Sinn Fein’s seven Stormont special advisers are being paid more than half a million pounds a year from public funds – but Stormont’s other parties have yet to reveal how much their advisers are being paid.
After years of criticism of Stormont’s secrecy over how much special advisers (Spads) are paid, Sinn Fein has now made the first move towards opening up on one of Stormont’s excesses.
Peter Robinson and Martin McGuinness have eight Spads between them – the equivalent of the entire Welsh government.
And, unlike Westminster which publishes the exact salaries of Spads earning above £58,000, Stormont will only state that Spads are paid within a vast payband of £57,300- £90,000.
The list published by Sinn Fein reveals that some advisers are being paid salaries which are greater than those paid to the commanding officer of an army battalion, who has the responsibility for leading 600 men into battle.
Many of the political appointees are also receiving more than some of the most highly qualified public servants such as school principals, hospital consultants and senior police officers.
Sinn Fein said it was voluntarily publishing the salaries – which have been placed on an obscure page on the party’s website and have not been publicised – “in the interest of openness and transparency in our political system”.
The party highlighted that, in line with its well-known policy, its advisers only take home the “average industrial wage”. That means that although the money is paid from public funds to the advisers, they then choose to pay most of it to Sinn Fein.
The list published by the party gives salaries for seven Spads. In OFMDFM, it lists Dara O Hagan (£87,812), Conor Heaney (£75,000), Mark Mullan (£75,000) and Aine McCabe (£84,054).
Education Minister John O’Dowd’s adviser Grainne Maskey gets £65,966, Agriculture Minister Michelle O’Neill’s adviser Liam Lappin is paid £58,452 and Culture Minister Caral Ni Chuilin’s adviser John McDermott gets £63,736.
The News Letter is currently appealing a decision by Stormont’s Department for Finance and Personnel to refuse to release the exact salaries of all Stormont Spads under the Freedom of Information Act.

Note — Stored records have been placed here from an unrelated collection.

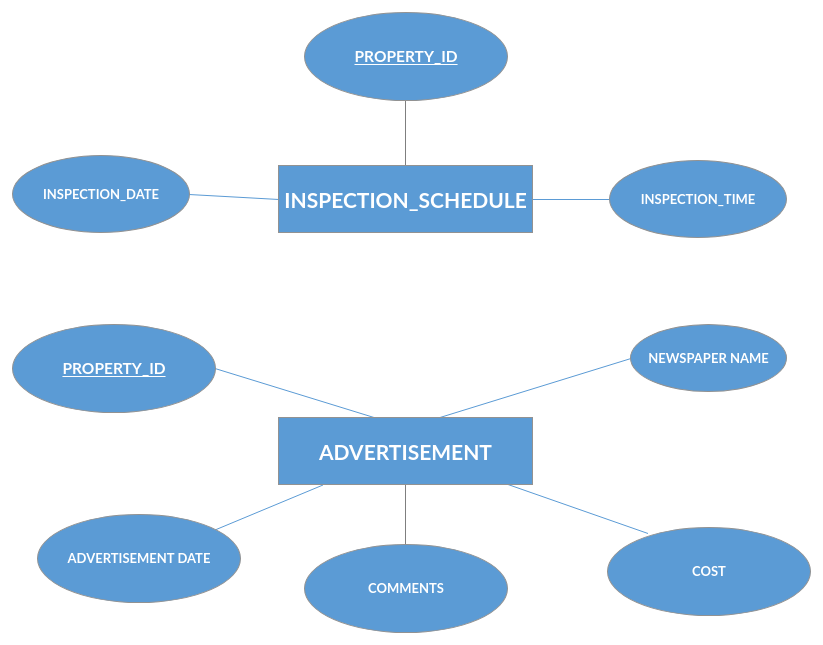
<!DOCTYPE html>
<html lang="en">
<head>
<meta charset="utf-8">
<title>Entity relationship diagram</title>
<style>
:root {
  --paper: #ffffff;
  --node: #5b9bd5;
  --outline: #929292;
  --link-blue: #5b9bd5;
  --link-grey: #7f7f7f;
  --label: #ffffff;
}
* { box-sizing: border-box; }
html, body { margin: 0; overflow: hidden; background: var(--paper); }
.diagram {
  position: relative;
  width: 823px;
  height: 645px;
  overflow: hidden;
  font-family: Lato, Carlito, sans-serif;
  font-weight: 700;
  color: var(--label);
}
.links { position: absolute; inset: 0; fill: none; stroke: var(--link-blue); stroke-width: 1; }
.links .grey { stroke: var(--link-grey); }
.node {
  position: absolute;
  display: flex;
  align-items: center;
  justify-content: center;
  background: var(--node);
  border: 1px solid var(--outline);
  white-space: nowrap;
  line-height: 1;
}
.entity { left: 278px; width: 255px; height: 68px; font-size: 21px; }
.attribute { border-radius: 50%; font-size: 13px; }
.large { width: 204px; height: 89px; }
.medium { width: 178px; height: 78px; }
.small { width: 157px; height: 68px; }
.key { font-size: 15.5px; text-decoration: underline; text-decoration-thickness: 1px; text-underline-offset: 2px; }
.label { flex: none; }
</style>
</head>
<body>
<main class="diagram">
  <svg class="links" width="823" height="645" viewBox="0 0 823 645" aria-hidden="true">
    <line class="grey" x1="405.5" y1="100" x2="405.5" y2="166"/>
    <line x1="189" y1="194.5" x2="279" y2="199.5"/>
    <line x1="532" y1="199.5" x2="610" y2="199.5"/>
    <line x1="215" y1="368.5" x2="374" y2="417.5"/>
    <line x1="631" y1="358.5" x2="440" y2="417.5"/>
    <line x1="323" y1="485" x2="215" y2="530"/>
    <line class="grey" x1="405.5" y1="484" x2="405.5" y2="545"/>
    <line x1="508" y1="484.5" x2="648" y2="533.5"/>
  </svg>

  <div class="node attribute large key" style="left:304px;top:12px"><span class="label" style="width:103px;text-align:center"><svg width="103" height="20" viewBox="0 0 103 20" style="display:none"></svg>PROPERTY_ID</span></div>
  <div class="node attribute medium" style="left:12px;top:155px"><span class="label">INSPECTION_DATE</span></div>
  <div class="node entity" style="top:165px"><span class="label">INSPECTION_SCHEDULE</span></div>
  <div class="node attribute medium" style="left:609px;top:160px"><span class="label">INSPECTION_TIME</span></div>

  <div class="node attribute large key" style="left:12px;top:324px"><span class="label">PROPERTY_ID</span></div>
  <div class="node attribute small" style="left:630px;top:324px"><span class="label">NEWSPAPER NAME</span></div>
  <div class="node entity" style="top:417px"><span class="label">ADVERTISEMENT</span></div>
  <div class="node attribute large" style="left:37px;top:514px"><span class="label">ADVERTISEMENT DATE</span></div>
  <div class="node attribute large" style="left:304px;top:544px"><span class="label">COMMENTS</span></div>
  <div class="node attribute large" style="left:607px;top:527px"><span class="label">COST</span></div>
</main>
</body>
</html>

Alliance leader David Ford has said that it would be “entirely reasonable” for the salaries of Alliance Spads to be revealed if the other parties agreed to do likewise – at least to within £5,000 of their exact salaries.
When asked by the News Letter whether he would release the salaries of Alliance Spads, Mr Ford said: “Alliance believes that in the interests of transparency, ministers should be required to publish details of their special advisers’ pay in bands of £5,000.
“Both Alliance ministers’ special advisers were appointed at the bottom of Payscale B [£57,300], and any progression since then has been on the basis of NICS-wide pay awards and restraint.”